So it was no surprise to my husband when I suggested that we go to ACSO’s Art Exhibition called “Branching Out” 2014 at the Yarra Gallery, in at Federation Square, Melbourne – Australia. The exhibition consisted of self portraits, prints and other medians which have been produced by ACSO clients – via ACSO’s Creative Art Program. I wanted to see what these artists, artists whom are serving time in prison or artists whom had served time in prison had shared in their art. ACSO was established in 1983 and their goal is to reduce re-offending and help people in their transition from prison, assist them in the community, stop them re-offending and divert others from committing crime (ACSO. 2014). Melinda Wills, artist in residence at ACSO provides art therapy sessions to their clients “to find a new form of self-expression, tapping into their emotions and uplifting their spirit through colour, line and texture” thus helping them to express their inner thoughts (Wills. 2014).
Please find here, a series of photos I took on my iPhone during the opening night of the ‘ACSO Branching Out 2014’ Art Exhibition:-
During the exhibition I had the opportunity to speak with one of ASCO’s clients – Michael Morgan about his particular piece of art work called ‘Prehistoric Breathing’ which he had produced through the Fulham Correctional Centre – Cultural Arts Program.
Kangan Institute delivers a nationally recognised qualification in Aboriginal and Torres Strait Islander Cultural Arts to Indigenous inmates at Fulham Correctional Centre. The course covers a range of drawing techniques, developing painting and printmaking skills. Concurrently, the Correctional Centre provides Indigenous inmates the Koori Art program as an opportunity to practice their culture.
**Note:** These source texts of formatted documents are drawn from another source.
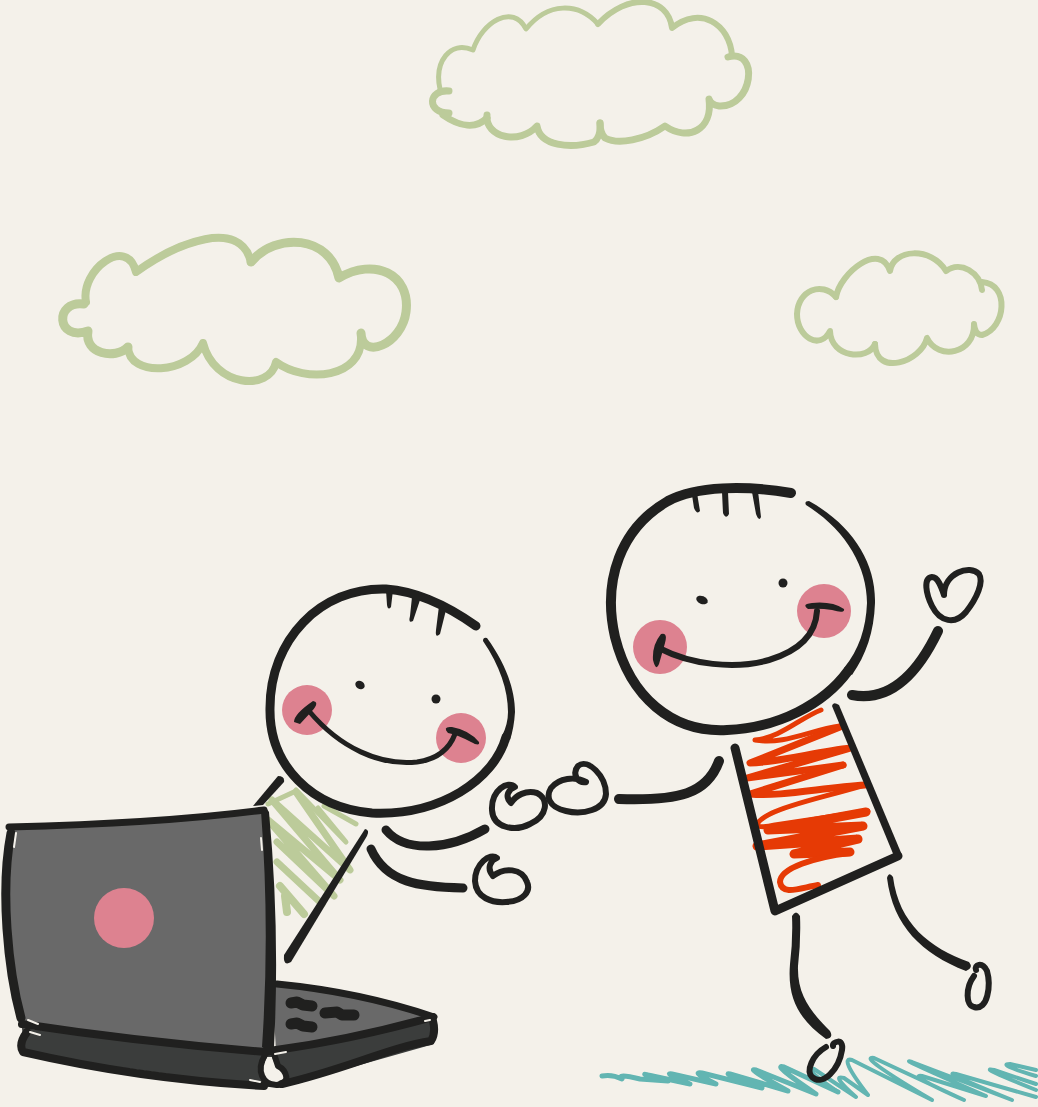
<!DOCTYPE html>
<html lang="en">
<head>
<meta charset="utf-8">
<title>Hello through the laptop</title>
<style>
:root {
  --paper: #f4f1ea;
  --ink: #20201f;
  --cloud: #bccb9a;
  --cheek: #dd8290;
  --shirt: #e63a05;
  --lid: #696969;
  --base: #3b3d3c;
  --teal: #62b5b2;
}
html, body { margin: 0; background: var(--paper); overflow: hidden; }
.scene { display: block; width: 1038px; height: 1107px; }
.scene path, .scene g { stroke-linecap: round; stroke-linejoin: round; }
.line { fill: none; stroke: var(--ink); }
.solid { fill: var(--ink); }
.clouds { fill: none; stroke: var(--cloud); }
.cheek { fill: var(--cheek); }
.scribble { fill: none; }
</style>
</head>
<body>
<svg class="scene" viewBox="0 0 1038 1107" role="img" aria-label="Two smiling children hold hands, one of them reaching out of a laptop, under three clouds">
  <rect width="1038" height="1107" fill="var(--paper)"/>

  <g class="clouds">
    <g id="cloud-top">
      <path stroke-width="5" d="M440 89C434 62 450 40 473 50C482 22 513 3 526 29C548 2 578 2 598 24"/>
      <path stroke-width="6" d="M598 24C628 -8 668 -4 672 28C700 5 730 24 732 56"/>
      <path stroke-width="7" d="M728 57C760 48 753 108 719 106Q711 105 709 99C713 130 688 142 665 126C645 140 618 145 605 138Q600 133 600 123"/>
      <path stroke-width="7" d="M600 123Q601 137 594 142C570 149 540 146 537 126C520 145 485 138 487 115"/>
      <path stroke-width="7" d="M487 118C476 129 460 127 443 115M449 113C426 113 428 89 449 91"/>
    </g>
    <g id="cloud-left" stroke-width="9">
      <path stroke-width="8" d="M86 302C80 270 127 235 136 272C178 242 240 218 251 262"/>
      <path d="M251 262C276 232 330 235 339 278C374 257 411 274 406 312C402 344 362 361 361 333"/>
      <path stroke-width="8" d="M361 337C363 378 306 384 276 362C270 392 214 387 203 343C190 374 129 378 128 347"/>
      <path d="M128 347C115 360 84 354 88 331C56 342 54 300 84 304"/>
    </g>
    <g id="cloud-right" stroke-width="6">
      <path d="M836 297C840 273 880 241 890 271C893 249 931 246 946 271C961 260 980 273 982 290"/>
      <path d="M982 282C1010 284 1006 328 982 335Q975 335 974 324C975 354 938 361 927 338C921 362 876 377 875 344"/>
      <path d="M875 344C868 361 831 358 830 331C820 351 797 337 797 314C798 290 822 281 836 297"/>
    </g>
  </g>

  <g id="ground-shadow" class="scribble" stroke="var(--teal)">
    <path stroke-width="5" d="M602 1076Q612 1074 622 1079Q616 1073 640 1079L668 1081Q636 1072 648 1075L690 1084Q662 1072 672 1074L716 1084Q690 1071 702 1073L762 1088Q720 1072 730 1074L788 1091Q744 1067 756 1070L816 1094Q770 1063 784 1067L838 1092"/>
    <path stroke-width="4" d="M838 1092Q800 1066 814 1069L856 1097Q830 1074 844 1078L868 1095Q838 1056 852 1060L932 1100Q856 1055 874 1058L964 1100Q906 1074 922 1076L986 1096Q894 1056 912 1062L1012 1100Q938 1070 956 1074L1036 1097M1036 1090Q976 1066 994 1070L1036 1084M1036 1076Q996 1064 1010 1064L1036 1070"/>
  </g>

  <g id="laptop-child">
    <g class="scribble" stroke="var(--cloud)">
      <path stroke-width="5" d="M324 806L356 824M296 790L346 842L318 808M268 804L296 791"/>
      <path stroke-width="7" d="M296 792L350 870L272 800L340 880L268 820L334 896L277 842M277 862L322 904"/>
      <path stroke-width="8" d="M280 886L304 914M285 896L287 912"/>
    </g>
    <path class="solid" d="M278 776Q285 776 284 782L263 805L253 806Z"/>
    <path class="solid" d="M365 829Q370 830 367 836L291 962Q283 967 284 955Z"/>
    <g id="small-head">
      <circle class="cheek" cx="307" cy="710" r="25"/>
      <circle class="cheek" cx="461" cy="738" r="25"/>
      <path class="line" stroke-width="9" d="M476 626Q428 592 386 589C320 587 270 640 270 708C269 766 312 808 372 813C440 816 494 780 506 737"/>
      <path class="solid" d="M487 638C506 664 515 690 515 712Q514 728 510 740L502 736Q508 724 508 712C508 690 500 666 483 641Q483 637 487 638Z"/>
      <path class="solid" d="M386 590H393L391 607Q388 611 387 605ZM412 597L420 600L413 621Q408 624 410 616ZM439 606L446 610L440 634Q435 639 436 630Z"/>
      <ellipse class="solid" cx="360" cy="685" rx="5" ry="4" transform="rotate(35 360 685)"/>
      <circle class="solid" cx="436" cy="699" r="4.5"/>
      <path class="line" stroke-width="5" d="M309 711C340 748 380 766 417 762Q446 758 455 734"/>
      <path class="solid" d="M294 722Q294 714 313 701Q320 702 312 711L300 724ZM448 733Q442 726 452 727Q469 730 479 742Q480 747 471 742Q458 735 448 733Z"/>
    </g>
    <path class="line" stroke-width="9" d="M386 830C405 853 449 850 485 829M371 849C386 883 420 887 463 888"/>
    <g class="line" stroke-width="6">
      <path d="M511 803C504 796 509 789 515 787C508 780 491 790 492 810C493 828 515 832 530 824C548 816 549 799 537 793C526 790 516 795 511 803"/>
      <path d="M493 876C486 868 491 860 497 858C490 852 475 864 475 881C476 898 492 903 506 902C524 901 531 891 527 882C522 868 504 867 493 876"/>
    </g>
  </g>

  <g id="laptop">
    <path fill="var(--base)" d="M22 1028L266 1054L433 1016L434 1044L282 1087L262 1087L24 1054Z"/>
    <path fill="var(--lid)" d="M272 982Q360 990 434 1017L276 1051Z"/>
    <path fill="var(--lid)" d="M10 828L266 812L270 1052L22 1024Q2 930 10 828Z"/>
    <path fill="var(--paper)" d="M267 1057L272 1057Q274 1066 285 1070Q286 1081 276 1082Q260 1081 261 1070Z"/>
    <g class="line">
      <path stroke-width="7" d="M9 827C90 825 180 821 264 810"/>
      <path stroke-width="9" d="M11 833C0 890 8 970 21 1018"/>
      <path stroke-width="8" d="M22 1024Q140 1042 266 1052L276 1050Q350 1040 433 1017"/>
      <path stroke-width="7" d="M277 984Q360 992 434 1017"/>
      <path stroke-width="8" d="M27 1032Q18 1044 23 1052Q140 1079 264 1086M433 1021Q436 1033 431 1041C390 1047 344 1070 282 1084"/>
      <path stroke-width="6" d="M265 1055C256 1070 262 1086 278 1085C292 1084 286 1070 278 1066L274 1054"/>
    </g>
    <path class="solid" d="M261 811Q266 806 269 812Q280 930 274 1047Q268 1052 262 1047Q270 930 261 811Z"/>
    <path fill="none" stroke="var(--paper)" stroke-width="2" d="M16 833L14 847M261 838L262 850M28 1020L38 1024M30 1032L40 1035M425 1021L430 1020M250 1080L260 1082M275 1054L286 1052"/>
    <g id="keys" class="line" stroke-width="11">
      <path id="key" d="M291 1003L297 1002L303 1005L312 1006"/>
      <use href="#key" x="0" y="21"/>
      <path d="M325 1013L337 1012L342 1015L354 1015"/>
    </g>
    <circle id="lid-spot" class="cheek" cx="124" cy="918" r="30"/>
  </g>

  <g id="standing-child">
    <g class="scribble" stroke="var(--shirt)">
      <path stroke-width="5" d="M755 740C780 738 800 718 821 710M755 740C785 745 810 730 840 726"/>
      <path stroke-width="7" d="M840 727L750 763C780 762 815 752 851 748L747 778L843 765"/>
      <path stroke-width="7" d="M843 765L750 794C780 797 820 788 865 785"/>
      <path stroke-width="5" d="M865 785C820 798 790 804 772 813C750 824 755 830 775 825L868 811"/>
      <path stroke-width="9" d="M866 812L768 830L863 826L757 846L858 839L794 854L850 852"/>
      <path stroke-width="6" d="M850 853C815 857 780 868 780 882C782 896 800 888 818 885"/>
    </g>
    <path class="line" stroke-width="9" d="M735 748L775 911L898 856"/>
    <path class="solid" d="M832 706Q833 701 839 705L902 855Q900 861 894 856Z"/>
    <g id="large-head">
      <circle class="cheek" cx="660" cy="647" r="27"/>
      <circle class="cheek" cx="824" cy="611" r="27"/>
      <path class="line" stroke-width="10" d="M791 493C745 485 696 486 668 501C621 528 602 580 615 637C630 697 672 733 727 730C778 728 824 704 848 671"/>
      <path class="solid" d="M809 501C852 525 876 562 875 603C874 632 866 655 852 675L844 668C859 650 866 628 867 603C867 566 845 529 806 505Q804 501 809 501Z"/>
      <path class="solid" d="M692 495L697 493L700 511Q697 515 694 508ZM722 492H728L729 514Q726 520 723 513ZM752 492L758 491L761 517Q759 522 756 514Z"/>
      <ellipse class="solid" cx="702" cy="600" rx="6" ry="4" transform="rotate(22 702 600)"/>
      <circle class="solid" cx="783" cy="583" r="4.5"/>
      <path class="line" stroke-width="6" d="M661 649C690 664 734 670 769 660Q815 646 817 611"/>
      <path class="solid" d="M653 660Q652 645 661 634Q668 632 665 643L659 664Q656 672 653 660ZM808 609Q801 604 812 603Q832 601 844 609Q845 614 832 610Q820 608 808 609Z"/>
    </g>
    <path class="line" stroke-width="10" d="M719 761C707 794 679 801 619 799M852 695C889 702 917 675 938 631"/>
    <g class="line" stroke-width="6">
      <path d="M586 782C577 784 572 773 578 766C588 758 606 776 606 794C605 810 583 815 566 811C548 807 546 796 551 788C559 778 575 776 586 782"/>
      <path d="M944 595C941 586 938 577 932 577C923 578 926 594 932 606C940 622 955 625 966 612C977 598 984 582 979 574C970 564 944 573 944 595"/>
    </g>
    <g id="legs" class="solid">
      <path d="M792 916Q796 909 800 916Q801 940 798 966C797 996 812 1013 830 1031Q834 1038 826 1039C800 1020 787 1000 790 964Q793 940 792 916Z"/>
      <path d="M887 878Q889 871 893 877C899 924 930 948 969 962Q974 968 966 971C922 954 893 926 887 878Z"/>
    </g>
    <g id="feet" class="line" stroke-width="6">
      <path d="M826 1047C812 1055 806 1071 812 1077C823 1087 839 1069 842 1050C844 1037 832 1042 833 1046"/>
      <path d="M974 976C965 988 966 1006 974 1007C988 1011 991 985 987 971C982 961 974 965 976 970"/>
    </g>
  </g>
</svg>
</body>
</html>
NB: Paintings from both programs were on display at the ACSO Branching Out 2014 Art Exhibition. (ACSO Program 2014).
Painting by Michael Morgan – Titled: ‘Prehistoric Breathing’ and following the wording that he provided with his painting –
These clients through the ACSO’s Creative Arts Program, gain an opportunity to explore art as a therapeutic means to help them reintegrate into community living (ACSO. 2014). This exhibition was a good example of how important art for therapy can be, how it can help people to take a look at their thoughts, feelings and emotions in a non judgemental environment. During my time at the exhibition I was able to witness how these artists were using art to help create another chance for themselves in their lives…
Whilst you are here – please check out my home page! My Art Therapy Journey – A window into the soul of an Abstract Artist through art therapy and storytelling…by Karen Robinson
Wills. M. (2014). ACSO. Branching Out 2014 ACSO Art Exhibition Brochure. Exhibition Curator and Artist in Residence. Retrieved June 28, 2014 from http://art.acso.org.au/art-show/artist-residence/
ACSO. (2014). ACSO Create Another Chance. Branching Out. Retrieved June 28, 2014 from http://art.acso.org.au/